In order to confirm the import regulations you will need to know: the species of the produce, the state it is in (fresh, dried, packaged or not), the country in which it was grown (for the U.S., the specific state will be needed) and the destination in Canada.
Visit the CFIA AIRS site for more information.
Alternatively, you can consult the Plant Protection Directives to learn of the supporting regulations of the AIRS import requirements for the type of produce you would like to import.
The Safe Food for Canadians Act was introduced by the Canadian Government in 2012. The Act is meant to protect Canadian citizens by making food safe to eat. It does this by requiring all food entering Canada to meet its standards for safe food practices, increases control over food imports, makes food more traceable throughout Canada, toughens penalties for unsafe practices and increases inspection.

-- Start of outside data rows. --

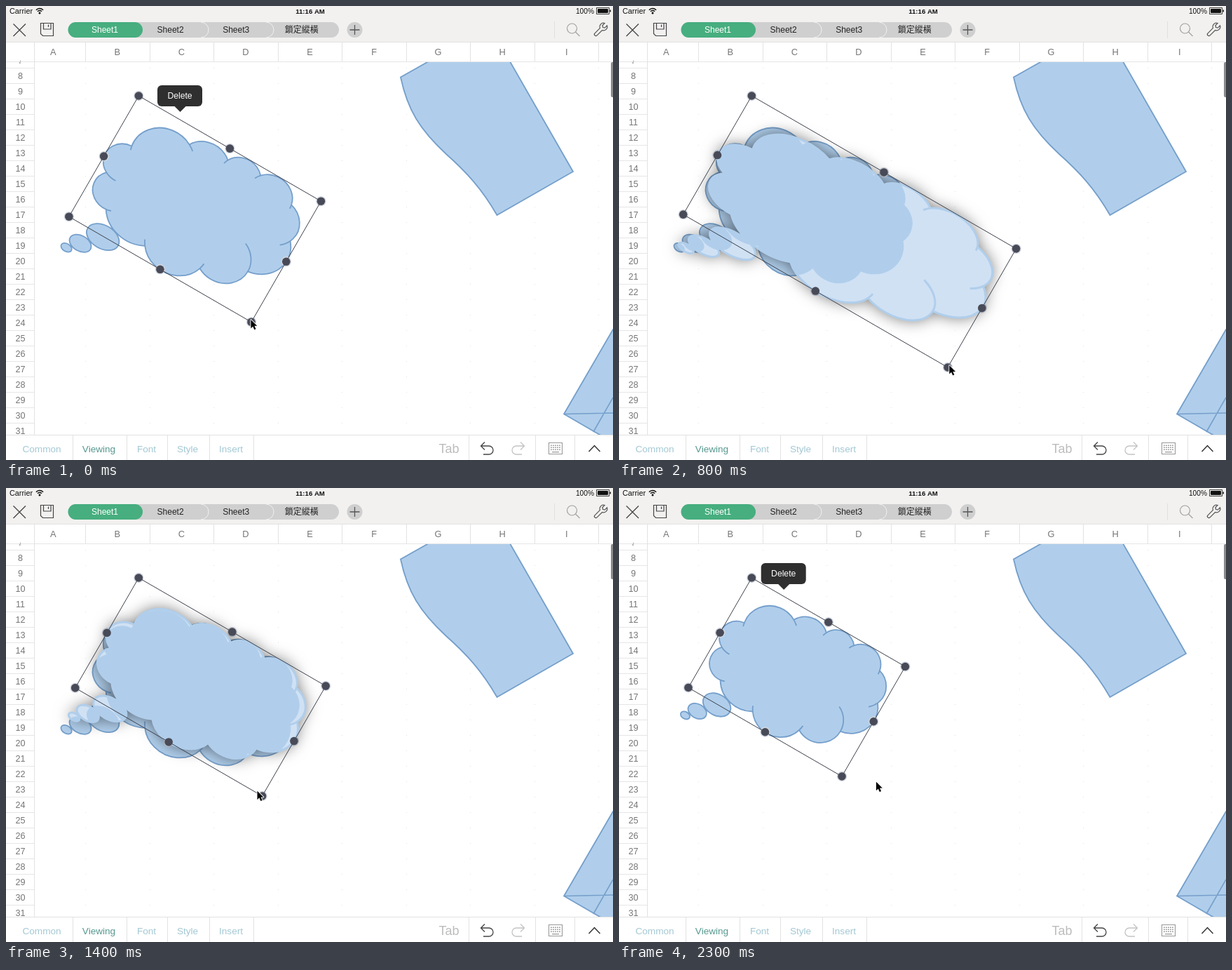
Write an HTML page with a canvas that moves like this. It is 866 px wide and 647 px high and loops after 2.4 s.

```html
<!DOCTYPE html>
<html lang="en">
<head>
<meta charset="utf-8">
<title>Resizing a cloud callout</title>
<style>
html, body { margin: 0; width: 866px; height: 647px; overflow: hidden; background: #fff; }
canvas { display: block; }
</style>
</head>
<body>
<canvas id="stage" width="866" height="647"></canvas>
<script>
const ctx = document.getElementById('stage').getContext('2d');
const SANS = '"Liberation Sans", Arial, sans-serif';
const CJK = '"Noto Sans CJK TC", "Noto Sans CJK", sans-serif';
const FILL = '#b0ceeb', EDGE = '#759fcb', GHOST = '#d0e1f4';
const TAU = Math.PI * 2, COS = Math.cos(Math.PI / 6), SIN = 0.5;
const ORIGIN = { x: 189.3, y: 128 };
const DROP = 21;

// Dragged corner: step, x, y
const DRAG = [
  [0, 350, 450.4], [1, 350, 453], [4, 372, 560], [5, 393, 552],
  [8, 469, 515], [12, 445, 516], [14, 365.6, 439], [19, 318, 411]
];

// Cloud lobes on a 432-unit square: radius, start, sweep, and the crease at the start
// (positive: this lobe reaches back; negative: the previous one runs on)
const LOBES = [
  [67.5, -190.5, 123.8, 12], [53.3, -144.1, 89.9, -12], [43.7, -145.8, 99.7, 18],
  [48.6, -131, 117.2, 18], [53.3, -78.7, 109, -15], [67.8, -46.3, 130.3, -28],
  [57.9, 0.6, 114, 71], [67.5, 22.5, 115.2, 16], [77.2, 66.2, 75.7, -14],
  [43.6, 85.1, 146.7, 11], [43.5, 113.2, 152.5, 26]
];
const UNIT = 432, ASPECT = 1.361;

const body = new Path2D(), creases = new Path2D();

function buildCloud() {
  const param = deg => {
    const a = deg * Math.PI / 180;
    return Math.atan2(Math.sin(a), ASPECT * Math.cos(a));
  };
  const spot = (r, deg) => [r * Math.cos(param(deg)), r * ASPECT * Math.sin(param(deg))];
  const addArc = (path, [cx, cy, r], from, to) =>
    path.ellipse(cx, cy, r, r * ASPECT, 0, param(from), param(to));
  const addCrease = (lobe, from, to) => {
    const [x, y] = spot(lobe[2], from);
    creases.moveTo(lobe[0] + x, lobe[1] + y);
    addArc(creases, lobe, from, to);
  };
  let x = 39, y = 143.7, last, lastEnd;
  for (const [r, start, sweep, crease] of LOBES) {
    const end = start + sweep, [sx, sy] = spot(r, start), [ex, ey] = spot(r, end);
    const lobe = [x - sx, y - sy, r];
    addArc(body, lobe, start, end);
    if (crease > 0) addCrease(lobe, start - crease, start);
    else addCrease(last, lastEnd, lastEnd - crease);
    x += ex - sx;
    y += ey - sy;
    last = lobe;
    lastEnd = end;
  }
  body.closePath();
  for (const [bx, by, r] of [[81, 434, 36], [47.5, 486, 24], [27, 519, 12]]) {
    body.moveTo(bx + r, by);
    body.arc(bx, by, r, 0, TAU);
  }
}
buildCloud();

function cloud(w, h) {
  const sx = w / UNIT, sy = h / UNIT;
  const m = new DOMMatrix([COS * sx, SIN * sx, -SIN * sy, COS * sy, ORIGIN.x, ORIGIN.y]);
  const outline = new Path2D(), lines = new Path2D();
  outline.addPath(body, m);
  lines.addPath(creases, m);
  return { outline, lines };
}

function strokeCloud(c, color, width) {
  ctx.strokeStyle = color;
  ctx.lineWidth = width;
  ctx.stroke(c.outline);
  ctx.stroke(c.lines);
}

function drawCloud(c) {
  ctx.fillStyle = FILL;
  ctx.fill(c.outline);
  strokeCloud(c, EDGE, 1.8);
}

function drawGhost(g, base) {
  ctx.save();
  ctx.shadowColor = 'rgba(0,0,0,.55)';
  ctx.shadowBlur = 22;
  ctx.fillStyle = GHOST;
  ctx.fill(g.outline);
  ctx.restore();
  strokeCloud(g, FILL, 3);
  ctx.save();
  ctx.clip(g.outline);
  ctx.fillStyle = FILL;
  ctx.fill(base.outline);
  ctx.restore();
}

function text(s, x, y, size, color, align = 'center', font = SANS, weight = 'normal') {
  ctx.font = `${weight} ${size}px ${font}`;
  ctx.textAlign = align;
  ctx.fillStyle = color;
  ctx.fillText(s, x, y);
}

function rect(x, y, w, h, color) {
  ctx.fillStyle = color;
  ctx.fillRect(x, y, w, h);
}

function round(x, y, w, h, r, color) {
  ctx.beginPath();
  ctx.roundRect(x, y, w, h, r);
  ctx.fillStyle = color;
  ctx.fill();
}

function disc(x, y, r, color) {
  ctx.beginPath();
  ctx.arc(x, y, r, 0, TAU);
  ctx.fillStyle = color;
  ctx.fill();
}

function arc(x, y, r, from, to, color, width) {
  ctx.beginPath();
  ctx.arc(x, y, r, from, to);
  ctx.strokeStyle = color;
  ctx.lineWidth = width;
  ctx.stroke();
}

function draw(d, color, width = 1.3, fill) {
  const p = new Path2D(d);
  if (fill) { ctx.fillStyle = fill; ctx.fill(p); }
  ctx.strokeStyle = color;
  ctx.lineWidth = width;
  ctx.stroke(p);
}

function clipSheet() {
  ctx.beginPath();
  ctx.rect(41, 80, 825, 531);
  ctx.clip();
}

function boxOf([x, y]) {
  const dx = x - ORIGIN.x, dy = y - ORIGIN.y;
  return { w: dx * COS + dy * SIN, h: dy * COS - dx * SIN };
}

function corners({ w, h }) {
  return [[0, 0], [w, 0], [w, h], [0, h]].map(([a, b]) =>
    [ORIGIN.x + a * COS - b * SIN, ORIGIN.y + a * SIN + b * COS]);
}

function drawHandles(pts, r, color) {
  pts.forEach((p, i) => {
    const q = pts[(i + 1) % 4];
    disc(...p, r, color);
    disc((p[0] + q[0]) / 2, (p[1] + q[1]) / 2, r, color);
  });
}

function drawFrame(pts) {
  ctx.beginPath();
  pts.forEach(p => ctx.lineTo(...p));
  ctx.closePath();
  ctx.strokeStyle = '#3e424c';
  ctx.lineWidth = 1;
  ctx.stroke();
}

function drawPopup(x, y) {
  round(x - 32, y, 64, 30, 6, '#2f2f2f');
  ctx.beginPath();
  ctx.moveTo(x - 7.5, y + 30);
  ctx.lineTo(x + .5, y + 38);
  ctx.lineTo(x + 8.5, y + 30);
  ctx.fill();
  text('Delete', x, y + 19, 12.2, '#fff');
}

function drawPointer(x, y) {
  ctx.save();
  ctx.translate(x, y);
  ctx.lineJoin = 'round';
  const arrow = 'M0 0V12L2.8 9.4L4.9 14L6.9 13.1L4.9 8.6H8.6Z';
  draw(arrow, '#fff', 2);
  draw(arrow, '#000', .2, '#000');
  ctx.restore();
}

function drawSheet() {
  rect(0, 0, 866, 647, '#fff');
  for (let c = 0; c < 9; c++)
    for (let r = 0; r < 24; r++)
      rect(Math.round(113 + c * 91.5), 88 + r * 22, 1, 1, '#e2e2e2');
  ctx.save();
  clipSheet();
  draw('M563 101.5C573 148 590 176 628 211C655 235 678 259 700.5 298L809 236L700 46L640 58Z', EDGE, 1.8, FILL);
  draw('M866 461L796 581.5L866 622L900 600V461Z', EDGE, 1.8, FILL);
  draw('M796 581.5L866 580M838 607L866 558', EDGE, 1.6);
  ctx.restore();
  round(863, 80, 5, 50, 2, '#8b8b8b');
}

function drawHeaders() {
  rect(0, 80, 41, 531, '#fff');
  ctx.save();
  ctx.beginPath();
  ctx.rect(0, 77, 41, 534);
  ctx.clip();
  for (let n = 7; n < 32; n++) {
    const y = 99 + (n - 8) * 22.02;
    text(n, 20.5, y + 4.8, 12.6, '#757575');
    rect(0, Math.round(y + 11), 41, 1, '#e6e6e6');
  }
  ctx.restore();
  rect(0, 52, 866, 26, '#fff');
  rect(0, 79, 866, 1, '#e6e6e6');
  rect(40, 52, 1, 559, '#e2e2e2');
  for (let c = 0; c < 9; c++) {
    text('ABCDEFGHI'[c], 67.3 + c * 91.55, 70, 12.8, '#757575');
    rect(Math.round(113 + c * 91.5), 52, 1, 27, '#e2e2e2');
  }
}

function drawStatus() {
  text('Carrier', 5, 11, 10.8, '#111', 'left');
  text('11:16 AM', 434, 11, 9.6, '#111', 'center', SANS, 'bold');
  text('100%', 839, 11, 10.2, '#111', 'right');
  for (const r of [4.2, 7]) arc(48, 10.6, r, -Math.PI * .76, -Math.PI * .24, '#111', 1.5);
  disc(48, 10, 1.5, '#111');
  draw('M842.5 2.5H860.5V11.5H842.5Z', '#111', .8);
  round(844, 4, 15, 6, 1, '#111');
  rect(861.5, 5.5, 1.5, 3, '#111');
}

function drawWrench() {
  ctx.save();
  ctx.translate(848, 34);
  ctx.rotate(Math.PI / 4);
  draw('M-2.2 -1.5V9A2.2 2.2 0 0 0 2.2 9V-1.5A5.2 5.2 0 0 0 2.4 -11V-6.5L0 -5L-2.4 -6.5V-11A5.2 5.2 0 0 0 -2.2 -1.5Z', '#555', 1.2);
  ctx.restore();
}

function drawTopBar() {
  rect(0, 0, 866, 52, '#f2f1f0');
  rect(0, 51, 866, 1, '#e2e2e2');
  drawStatus();
  draw('M10.5 25.5L28 43M28 25.5L10.5 43', '#444');
  draw('M49.5 24.5H67.5V42.5H52.5L49.5 39.5ZM53.5 24.5V33H64V24.5M60.5 26.5V30', '#444', 1.2);
  round(89, 23, 386, 22, 11, '#cfcfcf');
  for (const x of [278, 371]) arc(x, 34, 11, -Math.PI / 2, Math.PI / 2, '#f1f1f1', 1);
  round(88.5, 23, 106.5, 22, 11, '#47ae7f');
  ['Sheet1', 'Sheet2', 'Sheet3', '鎖定縱橫'].forEach((s, i) =>
    text(s, 141 + i * 93.6, 38.3, 12, i ? '#222' : '#fff', 'center', i < 3 ? SANS : CJK));
  disc(497.5, 34, 11, '#cfcfcf');
  draw('M490.5 34H504.5M497.5 27V41', '#555');
  rect(782, 22, 1, 24, '#e0e0e0');
  arc(807.5, 32, 7, 0, TAU, '#a2a2a2', 1.2);
  draw('M812.5 37L818.5 43', '#a2a2a2');
  drawWrench();
}

function drawBottomBar() {
  rect(0, 611, 866, 36, '#fff');
  rect(0, 611, 866, 1, '#e2e2e2');
  for (const x of [95, 172, 230, 290, 353, 660, 755, 811]) rect(x, 612, 1, 35, '#e2e2e2');
  const tabs = [['Common', 51], ['Viewing', 132.5], ['Font', 200.5], ['Style', 259], ['Insert', 321]];
  for (const [s, x] of tabs) text(s, x, 635.5, 13.6, s === 'Viewing' ? '#56988f' : '#a3c8d4');
  text('Tab', 632, 637, 18, '#bcbcbc');
  const arrow = 'M683 621.5L677.5 627L683 632.5M678 627H689A6 6 0 0 1 689 639H681';
  draw(arrow, '#444');
  ctx.save();
  ctx.translate(1417, 0);
  ctx.scale(-1, 1);
  draw(arrow, '#c4c4c4');
  ctx.restore();
  draw('M774.5 622.5H793.5V638.5H774.5Z', '#999', 1.1);
  for (let r = 0; r < 3; r++)
    for (let c = 0; c < 5; c++) rect(777 + c * 3, 625.5 + r * 3, 1.8, 1.5, '#999');
  rect(779, 635, 10, 1.3, '#999');
  draw('M831.5 635L839.5 626.5L847.5 635', '#333', 1.5);
}

// Smooth curve through the drag keys
function cornerAt(step) {
  const end = DRAG.length - 1;
  step = Math.min(step, DRAG[end][0]);
  let i = 0;
  while (i < end - 1 && step >= DRAG[i + 1][0]) i++;
  const a = DRAG[i], b = DRAG[i + 1], span = b[0] - a[0], t = (step - a[0]) / span;
  const slope = (k, n) => {
    const p = DRAG[k - 1], q = DRAG[k + 1];
    return p && q ? (q[n] - p[n]) / (q[0] - p[0]) : 0;
  };
  const t2 = t * t, t3 = t2 * t;
  return [1, 2].map(n =>
    (2 * t3 - 3 * t2 + 1) * a[n] + (3 * t2 - 2 * t3) * b[n] +
    span * ((t3 - 2 * t2 + t) * slope(i, n) + (t3 - t2) * slope(i + 1, n)));
}

// The pointer runs a little ahead of the corner and leaves after the drop
function pointerAt(step) {
  const [x, y] = cornerAt(step + .4), away = Math.max(0, step - DROP) / 2;
  return [x + 49 * away, y - 1.5 + 9.5 * away];
}

const sizeOf = step => boxOf(cornerAt(step));
const cloudAt = step => cloud(sizeOf(step).w, sizeOf(step).h);
const before = cloudAt(0), after = cloudAt(DROP);

function render(step) {
  const pts = corners(sizeOf(step));
  const base = step < DROP ? before : after;
  drawSheet();
  ctx.save();
  clipSheet();
  drawCloud(base);
  drawHandles(pts, 7.2, '#d3d7e0');
  if (step > 0 && step < DROP) drawGhost(cloudAt(step), base);
  drawFrame(pts);
  drawHandles(pts, 5.8, '#484b57');
  ctx.restore();
  drawHeaders();
  drawTopBar();
  drawBottomBar();
  if (step === 0) drawPopup(248, 113);
  if (step > DROP) drawPopup(234.7, 107);
  drawPointer(...pointerAt(step));
}

const start = performance.now();
function tick(now) {
  render(Math.floor(Math.max(0, now - start) % 2400 / 100));
  requestAnimationFrame(tick);
}
render(0);
requestAnimationFrame(tick);
</script>
</body>
</html>
```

If you import food into Canada you will most likely be required to obtain a Safe Food for Canadians Import License.
Most companies providing food to Canadians will require a food import license under the Safe Food for Canadians Act. The CFIA has created this handy tool to determine if your business requires a food import license.
A DRC number is a company’s membership number to the Fruit and Vegetables Dispute Resolution Corporation (DRC), which is an organization of members serving produce traders. For you to import fruits and vegetables into Canada, the Safe Food for Canadians Act requires you to become a member of the DRC and obtain a DRC membership number.
The labelling and packaging regulations of produce imported into Canada includes labelling your products in both english and french, listing the common name for the produce, and the packaging is predetermined. Fruits and vegetables are subject to strict labelling and packaging regulations so we encourage you to visit the Labelling Guide for Fresh Fruit and Vegetables for more information.